4. the ensemble–It’s no mistake that while 30 Rock was sucking up every award in site, The Office still managed to win the Actors Guild for best ensemble comedy, for that they are. At first, the show focuses on 4, maybe 5 characters. But you can see, right in the middle of Season 2, the writers thinking, “Now wait. This might go the long-haul. Ratings are up, lots of downloads on iTunes. We need more characters. Let’s give the office drones personalities!” The first two big ones, after Jan in “The Client”, are Kelly and Creed. “The Carpet”, I bet, was written as an excuse to introduce Kelly 2.0, the bubbly, annoying Kelly. And Creed, probably my favorite character, started getting his personality (the insane old guy who always says something scary) right about that time. And the rest of the ensemble is just as good…Phyllis, dating Bob Vance and turning from sweet to cruel on a dime; Stanley with his crosswords; Kevin, one of my favorites; the underused Darryl; pretty much everyone but Meredith, who is kind of gross and I don’t think can act that well. Can’t go without mentioning Angela, who was mistakenly written as a Christian character early in the show but later morphed into the controlling uptight person she is.
5. The Pranks–the pranks played on this show, mostly by Jim against Dwight (though sometimes vice versa, and sometimes Andy is thrown into the mix) are brilliant:
My favorites include “Dressing up as Dwight” and “Future Dwight.” And maybe best of all, Jim’s explanation of how he got Dwight to hit himself in the face with his phone. I really want to try that on someone.
Season 4 had some interesting ideas, despite the flaws in writing that the previous seasons lacked. Two very interesting ones were connected:
Michael could be a normal great guy under different circumstances, and Jim is just one step away from becoming a Michael.
We get to see Michael working a second job, and in this job, he is the cool guy. Everyone wishes he would hang out with them; his jokes are funny. Somehow, removed from authority, he becomes a highly likable dude.
And when Jim is put in positions of having Michael’s authority–twice–he screws it up and starts acting Michael-like, once with the suggestion to combine birthday parties (he even starts resenting Toby), and once when trying to keep everyone from having to come in on Saturday. The writers seem to be making the argument that it’s the job and maybe even the people that make Michaels into Michaels. Very interesting.
Season 5 also has its strength. Holly Flax is a brilliant character, and I really liked the Michael Scott Paper Company storyline, especially its resolve. They have done a good job making you root for Michael and showing him actually being competent. Sometimes.
Keep in mind that this is, surprisingly, a show that needs to be watched in order. There is a lot more plot than you’d expect, and things develop and change and grow slowly over time.
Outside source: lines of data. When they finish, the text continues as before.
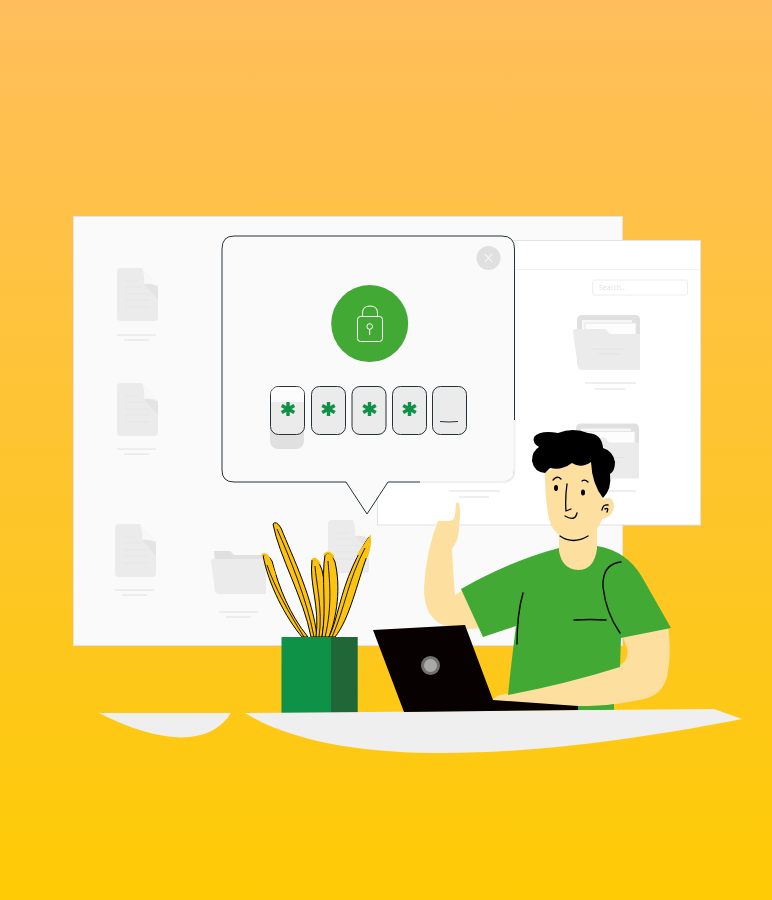
<!DOCTYPE html>
<html lang="en">
<head>
<meta charset="utf-8">
<title>Password protection</title>
<style>
:root{
  --sky:#ffbe5c; --sun:#fecb04; --panel:#fafafa; --white:#fff;
  --icon:#ebebeb; --icon-dark:#e0e0e0; --hair:#e3e3e3;
  --ink:#263238; --black:#000; --green:#43a935; --star:#0e9247;
  --pot:#0e9247; --pot-shade:#206737; --skin:#fddf9f; --leaf:#fcc410; --desk:#efefef;
}
html,body{margin:0;height:100%}
body{width:772px;height:900px;overflow:hidden;background:linear-gradient(var(--sky),var(--sun))}
svg{display:block}
.panel{fill:var(--panel);stroke:var(--hair)}
.window{fill:var(--white);stroke:var(--hair)}
.icon{fill:var(--icon)}
.icon-dark{fill:var(--icon-dark)}
.hair-line{fill:none;stroke:var(--icon-dark);stroke-width:1}
.bubble{fill:var(--panel);stroke:var(--ink);stroke-width:1}
.key{fill:var(--icon);stroke:var(--ink);stroke-width:1}
.star{stroke:var(--star);stroke-width:3.4;fill:none}
.lock{fill:none;stroke:var(--white);stroke-width:1}
.search{font:7px "Open Sans",sans-serif;fill:#dedede}
.skin{fill:var(--skin)}
.shirt{fill:var(--green)}
.ink{fill:none;stroke:var(--black);stroke-width:1.4;stroke-linecap:round;stroke-linejoin:round}
.leaf{fill:var(--leaf);stroke:var(--black);stroke-width:1}
.vein{fill:none;stroke:var(--black);stroke-width:.9}
</style>
</head>
<body>
<svg width="772" height="900" viewBox="0 0 772 900" role="img" aria-label="Man at a laptop pointing to a password dialog">
  <defs>
    <g id="document">
      <path class="icon" d="M4 0H25L41 18V49Q41 53 37 53H4Q0 53 0 49V4Q0 0 4 0Z"/>
      <path d="M25 0L41 18Q34 15 27 16Q28 8 25 0Z" fill="#f8f8f8"/>
      <path d="M27 16Q34 15 41 19V32Z" fill="#e4e4e4"/>
      <path d="M9 13H21M9 19H26M9 26H32M9 32H32M9 39H32" stroke="#e5e5e5" fill="none"/>
    </g>
    <g id="caption" class="hair-line"><path d="M0 0H39M7 5H32"/></g>
    <g id="full-folder">
      <path class="icon-dark" d="M9 0H62Q67 0 67 5V50H4V5Q4 0 9 0Z"/>
      <path d="M9 5H59V20H9Z" fill="#f7f7f7"/>
      <path d="M12 8H63V24H12Z" fill="#fdfdfd" stroke="#e6e6e6"/>
      <path class="icon" d="M2 14H31Q34 14 35 17Q36 19 39 19H67V55H9Q6 55 5 52L0 17Q0 14 2 14Z"/>
      <path d="M20 34H52M25 39H47" stroke="#e3e3e3"/>
    </g>
    <path id="asterisk" class="star" d="M0-7V7M-6.3-3.6L6.3 3.6M-6.3 3.6L6.3-3.6"/>
    <rect id="key" class="key" width="34" height="48" rx="8"/>
  </defs>

  <g id="file-browser">
    <rect class="panel" x="73.500" y="216.500" width="549" height="429"/>
    <use href="#document" x="117" y="268"/><use href="#caption" x="117" y="335"/>
    <use href="#document" x="117" y="383"/><use href="#caption" x="117" y="449"/>
    <use href="#document" x="115" y="524"/><use href="#caption" x="115" y="590"/>
    <use href="#document" x="328" y="520"/>
    <path class="icon-dark" d="M214 551H230L234 555H262Q266 555 266 559V590H217Z"/>
    <path class="icon" d="M211 561Q211 559 214 559H266V594H219Q216 594 215 591Z"/>
    <use href="#caption" x="219" y="612"/>
  </g>

  <g id="search-window">
    <rect class="window" x="377.500" y="240.500" width="323" height="284.500"/>
    <path d="M500 269.500H700" stroke="#f3f3f3"/>
    <rect x="592.500" y="280" width="95" height="15" rx="2" fill="#fff" stroke="#eee"/>
    <text class="search" x="599" y="290">Search...</text>
    <use href="#full-folder" x="573" y="315"/>
    <path class="hair-line" d="M585 383H636M595 389H625"/>
    <use href="#full-folder" x="572" y="423.500"/>
    <path class="hair-line" d="M585 491H636M449 491H500M459 497H489"/>
  </g>

  <g id="password-dialog">
    <path class="bubble" d="M234 236H502Q514.500 236 514.500 249V470Q514.500 482 502 482H388L367 514L346 482H234Q222 482 222 470V249Q222 236 234 236Z"/>
    <path d="M420 482H503Q514.500 482 514.500 470V420" fill="none" stroke="#f0f0f0" stroke-width="2"/>
    <circle class="icon-dark" cx="488.500" cy="258" r="12"/>
    <path d="M485 254L492 262M492 254L485 262" stroke="#fff"/>
    <circle cx="369.700" cy="323.600" r="38.500" fill="var(--green)"/>
    <g class="lock">
      <rect x="357.500" y="316.500" width="25" height="25" rx="3"/>
      <path d="M362.500 316V313Q362.500 306 370 306Q377.500 306 377.500 313V316"/>
      <circle cx="369.700" cy="326.500" r="2.800"/>
      <path d="M369.700 329V335"/>
    </g>
    <rect class="icon-dark" x="270" y="401" width="34" height="48" rx="8"/>
    <rect class="key" x="270.500" y="386.500" width="34" height="48" rx="8"/>
    <path d="M271 402V395Q271 387 279 387H296Q304 387 304 395V402Z" fill="#fcfcfc"/>
    <use href="#key" x="311.500" y="386.500"/>
    <use href="#key" x="352" y="386.500"/>
    <use href="#key" x="392.500" y="386.500"/>
    <use href="#key" x="432.500" y="386.500"/>
    <use href="#asterisk" x="288" y="409"/><use href="#asterisk" x="328.500" y="409"/>
    <use href="#asterisk" x="369.500" y="409"/><use href="#asterisk" x="409.500" y="409"/>
    <path d="M440 421.500Q449 422.500 458 421.500" fill="none" stroke="var(--ink)"/>
  </g>

  <g id="plant">
    <path class="leaf" d="M302 637C286 618 268 584 263 555Q267 553 272 561C279 588 290 615 308 637Z"/>
    <path class="leaf" d="M311 637C304 599 279 556 273 524Q276 520 281 528C293 558 313 598 317 637Z"/>
    <path class="leaf" d="M316 637C320 606 309 584 312 560Q317 556 322 570C327 590 325 616 322 637Z"/>
    <path class="leaf" d="M322 637C327 607 321 579 325 555Q330 549 335 562C341 588 337 616 329 637Z"/>
    <path class="leaf" d="M329 637C338 618 340 594 353 566Q361 548 369 537Q371 545 367 556C357 583 350 618 335 637Z"/>
    <path class="vein" d="M304 637C289 613 275 588 267 565M314 637C307 600 290 558 277 529M319 637C323 610 316 582 315 566M325 637C333 605 329 576 328 561M332 637C345 608 348 580 365 548"/>
    <path d="M262 556Q263 552 268 556L275 575M324 555Q329 549 334 558M312 560Q315 556 320 564M358 555L370 537Q371 546 366 558" fill="none" stroke="var(--leaf)" stroke-width="2"/>
    <rect x="281.500" y="637" width="76" height="76" fill="var(--pot)"/>
    <rect x="331" y="637" width="26.500" height="76" fill="var(--pot-shade)"/>
  </g>

  <g id="man">
    <path class="skin" d="M438 521H449Q454 521 455 515L456 504Q457 501 459 503Q461 514 459 525Q460 538 452 549Q453 571 455 595L463 590L480 628Q462 632 443 625Q424 617 424 588Q426 551 438 521Z"/>
    <path class="skin" d="M621 632L668 627Q672 655 667 677Q662 695 644 699Q612 706 578 708L492 702Q494 695 506 694Q564 683 618 667Q630 660 627 648Z"/>
    <path class="shirt" d="M461 589Q510 561 559 548L597 546Q627 551 642 577L671 628L621 638L620 667Q566 684 508 695Q511 665 516 626L483 637Z"/>
    <path class="shirt" d="M578 706Q600 706 614 704V710H578Z"/>
    <path class="skin" d="M559 530L597 520V549Q594 570 578 570Q562 569 559 551Z"/>
    <path class="skin" d="M545 473Q560 463 592 460L603 500Q611 494 614 504Q614 517 602 519Q597 535 580 540Q561 543 551 525Q545 507 545 473Z"/>
    <path fill="var(--black)" d="M545 473Q534 472 532 461Q532 451 539 447Q532 443 534 437Q540 430 558 433Q573 427 588 433Q602 434 603 448Q613 451 615 462Q615 471 610 474Q612 489 603 498Q592 484 591 462Q581 469 572 463Q561 471 550 468Z"/>
    <g class="ink">
      <path d="M567 484Q565 498 566 511L571 509M565 516Q575 522 577 513M560 536Q573 545 588 536M553 480Q557 475 561 479M582 481Q585 479 588 482" stroke-width="1.300"/>
      <path d="M602 510Q603 504 608 505M605 509Q609 507 607 512"/>
      <path d="M523 593Q517 614 517 644M574 620Q590 619 606 620M621 562Q602 564 603 587Q606 613 620 633"/>
    </g>
    <ellipse cx="556" cy="488" rx="2" ry="3"/>
    <ellipse cx="583" cy="492.500" rx="2" ry="3"/>
  </g>

  <g id="desk" fill="var(--desk)">
    <path d="M99 713H231C211 745 164 746 99 713Z"/>
    <path d="M245 713L714 709L742 719C614 744 361 784 245 713Z"/>
  </g>

  <g id="laptop">
    <path fill="#070101" d="M373 630L465 625L493 700L578 706V710L404 712Z"/>
    <circle cx="430.500" cy="665.500" r="8" fill="#a9a9a9" stroke="#717171" stroke-width="3"/>
  </g>
</svg>
</body>
</html>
Running jokes are set up, and if you try and watch from the middle, you’ll miss a lot of what’s going on and what’s being said. But highlights for me: The Injury, The Client, Drug Testing, The Carpet, The Coup (Dwight and his waffles and his “Crentist”), Branch Closing, The Merger, A Benihana Christmas (maybe my all time favorite), Business School, The Negotiation, Local Ad, The Deposition, Dinner Party (those two are probably the most awkward of all episodes), and Goodbye, Toby.
So anyway. There it is. The Office. Love Seasons 2 &3. Like Season 4.